Andrew Varga from Seetru is equally concerned about staff, in particular the skills shortage leaving the EU could bring about. With a skilled machinist taking 6 years to be fully trained, Seetru currently recruit from Eastern Europe. He is concerned that if work permits were required they would hamper employment and he won't be able to bring in the calibre of people the company requires. He said "EU standards are sensible and provide globally accepted standards." I heard many a chuckle in the audience when he went on to say that "the only red tape is the British habit of gold plating EU regulations."
Simon Booth from Kiddimoto, a growth business exporting to 40 countries was concerned about the increase in bureaucracy, import and export duties and the level of paperwork. His biggest concern was about trademarks which at the moment are protected under EU legislation. If this moves to UK protection then he will incur substantial extra costs. He went on to say that he is taking action to counteract the challenges posed by Brexit; looking for opportunities within the UK and further afield beyond Europe. Talking to guests afterwards I was struck by just how many identified with his plea for "common sense from negotiators". It clearly resonated with the audience.
James Naylor from Eurocarb, reiterated Goss's frustration that 'one year on nothing has happened'. He needs to employ European citizens as languages are an essential requirement in his sales team. He said if it was a hard Brexit then he would need to create a company within the EU which would mean investing more in that company than in the UK business. A powerful statement that brought a few sharp intakes of breath from people around me.
In their remarks to open and close the event, both Professor Steve West (President of Bristol Chamber & Initiative at Business West) and Professor Judith Squires (University of Bristol) emphasised that Bristol is an open, diverse and trading city which is working across business, government and civil society to interrogate and promote solutions that work for the area post-Brexit.
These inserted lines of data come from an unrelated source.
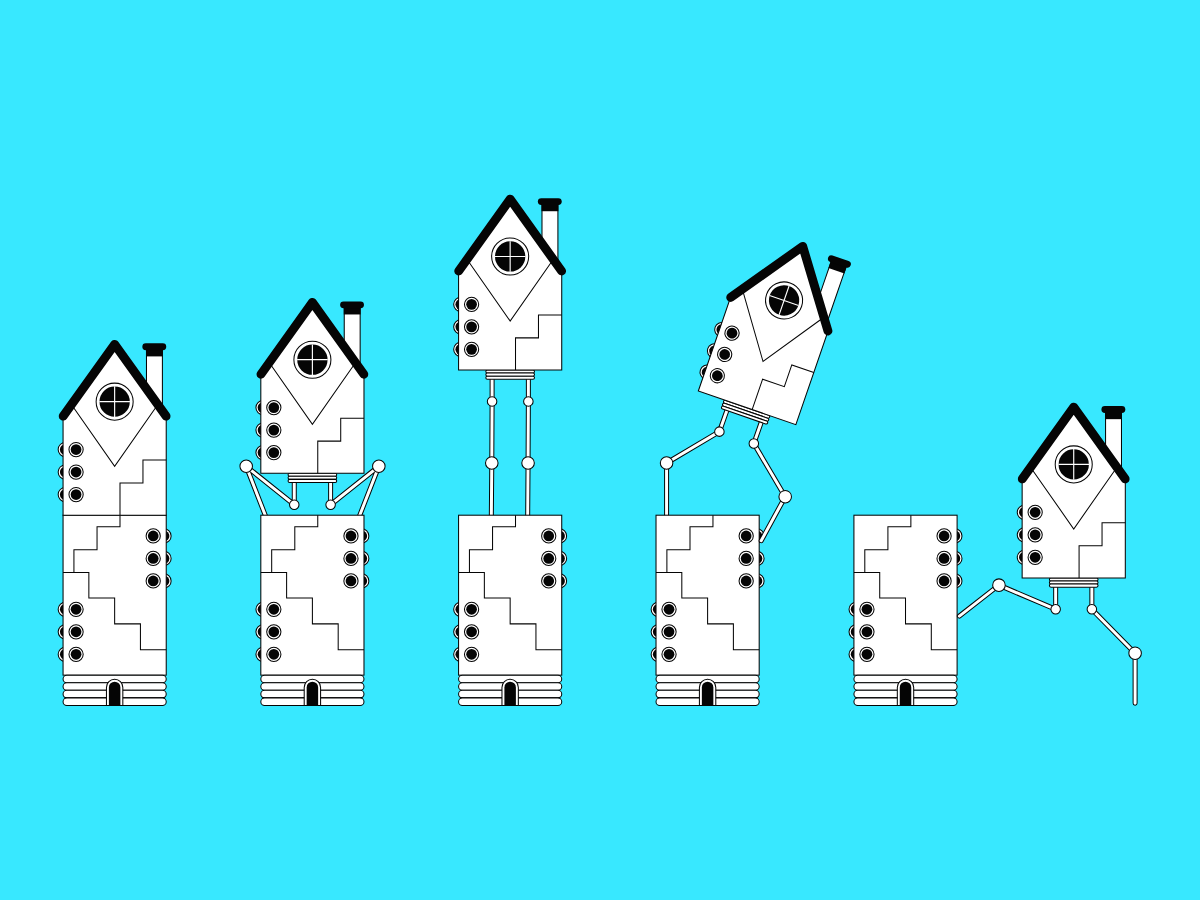
<!DOCTYPE html>
<html lang="en">
<head>
<meta charset="utf-8">
<title>Walking house sequence</title>
<style>
:root {
  --sky: #38e8ff;
  --ink: #050505;
  --paper: #ffffff;
}
html, body { margin: 0; padding: 0; overflow: hidden; background: var(--sky); }
.stage { display: block; width: 1200px; height: 900px; background: var(--sky); }
.wall { fill: var(--paper); stroke: var(--ink); stroke-width: 1.35; }
.seam { fill: none; stroke: var(--ink); stroke-width: 1.35; stroke-linejoin: miter; }
.solid { fill: var(--ink); }
.roof { fill: none; stroke: var(--ink); stroke-width: 11.6; stroke-linecap: round; stroke-linejoin: round; }
.cross { fill: none; stroke: var(--paper); stroke-width: 1.5; }
.limb { fill: none; stroke-linecap: round; stroke-linejoin: round; }
.limb-edge { stroke: var(--ink); stroke-width: 6.5; }
.limb-core { stroke: var(--paper); stroke-width: 3.9; }
</style>
</head>
<body>
<svg class="stage" viewBox="0 0 1568 1176" role="img" aria-label="Five stages of a house top growing legs and stepping off its tower">
  <defs>
    <g id="porthole">
      <circle class="wall" r="9.3"/>
      <circle class="solid" r="7"/>
    </g>
    <g id="porthole-column">
      <use href="#porthole" y="-29.4"/>
      <use href="#porthole"/>
      <use href="#porthole" y="29.4"/>
    </g>
    <g id="neck">
      <rect class="wall" x="-31.8" y="0" width="63.6" height="4" rx="2"/>
      <rect class="wall" x="-31.8" y="4" width="63.6" height="4" rx="2"/>
      <rect class="wall" x="-31.8" y="8" width="63.6" height="4" rx="2"/>
    </g>
    <g id="house-top">
      <use href="#porthole-column" x="-64.5" y="-56.4"/>
      <rect class="wall" x="41.6" y="-216" width="20.8" height="79"/>
      <rect class="solid" x="41" y="-218" width="22" height="10.5"/>
      <rect class="solid" x="36.2" y="-224.6" width="31.2" height="9" rx="4.5"/>
      <path class="wall" d="M-67.4 0V-129L0-222L67.4-129V0Z"/>
      <path class="seam" d="M-53.5-140.5L0-64L53.5-140.5"/>
      <path class="seam" d="M7 0V-42H37V-72H67.4"/>
      <path class="roof" d="M-67.2-129.4L0-223.2L67.2-129.4"/>
      <circle class="wall" cy="-148.4" r="24.2"/>
      <circle class="solid" cy="-148.4" r="19.8"/>
      <path class="cross" d="M-20-148.4H20M0-168.4V-128.4"/>
      <use href="#porthole-column" x="-50.4" y="-56.4"/>
    </g>
    <g id="tower">
      <use href="#porthole-column" x="64.5" y="56.5"/>
      <use href="#porthole-column" x="-64.5" y="152.4"/>
      <rect class="wall" x="-67.4" y="0" width="134.8" height="209"/>
      <path class="seam" d="M7 0V15H-23V45H-53.2V75"/>
      <path class="seam" d="M-67.4 75H-33.7V108.3H0V142H33.7V175.7H67.4"/>
      <use href="#porthole-column" x="50.4" y="56.5"/>
      <use href="#porthole-column" x="-50.4" y="152.4"/>
      <g id="plinth">
        <rect class="wall" x="-67.4" y="209" width="134.8" height="9.9" rx="4.95"/>
        <rect class="wall" x="-67.4" y="218.9" width="134.8" height="9.9" rx="4.95"/>
        <rect class="wall" x="-67.4" y="228.8" width="134.8" height="9.9" rx="4.95"/>
        <rect class="wall" x="-67.4" y="238.7" width="134.8" height="9.9" rx="4.95"/>
      </g>
      <path class="wall" d="M-10.7 248.6V225a10.7 10.7 0 0 1 21.4 0V248.6Z"/>
      <path class="solid" d="M-7.5 249V225a7.5 7.5 0 0 1 15 0V249Z"/>
    </g>
    <circle id="hip" class="wall" r="6.2"/>
    <circle id="knee" class="wall" r="8.2"/>
    <path id="crouch-legs" d="M384.5 626V659.5L321.7 609.3L346.5 673M432 626V659.5L495 609.3L470.2 673"/>
    <path id="stretch-legs" d="M643 492V524.5L642.6 605L642 675M690.4 492V524.5L690 605L689.5 675"/>
    <path id="lean-back-leg" d="M951 533L940 564L871 605V675"/>
    <path id="lean-front-leg" d="M996 548L985 579.5L1026 649L994.6 706.5"/>
    <path id="stride-legs" d="M1379.4 763V796.2L1305.3 764.6L1253.6 805M1426.7 763V796.2L1483.2 853.5V918.8"/>
  </defs>

  <g id="stage-whole">
    <use href="#tower" x="149.8" y="673.2"/>
    <use href="#house-top" x="149.8" y="673.2"/>
  </g>

  <g id="stage-crouch">
    <use class="limb limb-edge" href="#crouch-legs"/>
    <use class="limb limb-core" href="#crouch-legs"/>
    <use href="#hip" x="384.5" y="659.5"/>
    <use href="#hip" x="432" y="659.5"/>
    <use href="#knee" x="321.7" y="609.3"/>
    <use href="#knee" x="495" y="609.3"/>
    <use href="#tower" x="408.2" y="673.2"/>
    <use href="#neck" x="408.2" y="618.4"/>
    <use href="#house-top" x="408.2" y="618.4"/>
  </g>

  <g id="stage-stretch">
    <use class="limb limb-edge" href="#stretch-legs"/>
    <use class="limb limb-core" href="#stretch-legs"/>
    <use href="#hip" x="643" y="524.5"/>
    <use href="#hip" x="690.4" y="524.5"/>
    <use href="#knee" x="642.6" y="605"/>
    <use href="#knee" x="690" y="605"/>
    <use href="#tower" x="666.6" y="673.2"/>
    <use href="#neck" x="666.6" y="483.5"/>
    <use href="#house-top" x="666.6" y="483.5"/>
  </g>

  <g id="stage-lean">
    <use class="limb limb-edge" href="#lean-back-leg"/>
    <use class="limb limb-core" href="#lean-back-leg"/>
    <use href="#hip" x="940" y="564"/>
    <use href="#knee" x="871" y="605"/>
    <use href="#tower" x="924.6" y="673.2"/>
    <use class="limb limb-edge" href="#lean-front-leg"/>
    <use class="limb limb-core" href="#lean-front-leg"/>
    <use href="#hip" x="985" y="579.5"/>
    <use href="#knee" x="1026" y="649"/>
    <g transform="translate(976.2 532.9) rotate(19)">
      <use href="#neck"/>
      <use href="#house-top"/>
    </g>
  </g>

  <g id="stage-stride">
    <use href="#tower" x="1183.2" y="673.2"/>
    <use class="limb limb-edge" href="#stride-legs"/>
    <use class="limb limb-core" href="#stride-legs"/>
    <use href="#hip" x="1379.4" y="796.2"/>
    <use href="#hip" x="1426.7" y="796.2"/>
    <use href="#knee" x="1305.3" y="764.6"/>
    <use href="#knee" x="1483.2" y="853.5"/>
    <use href="#neck" x="1403" y="755.2"/>
    <use href="#house-top" x="1403" y="755.2"/>
  </g>
</svg>
</body>
</html>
As an employee of Business West, I know that we will continue to play an active role here and we’ll be working hard to ensure the views of business are heard in government.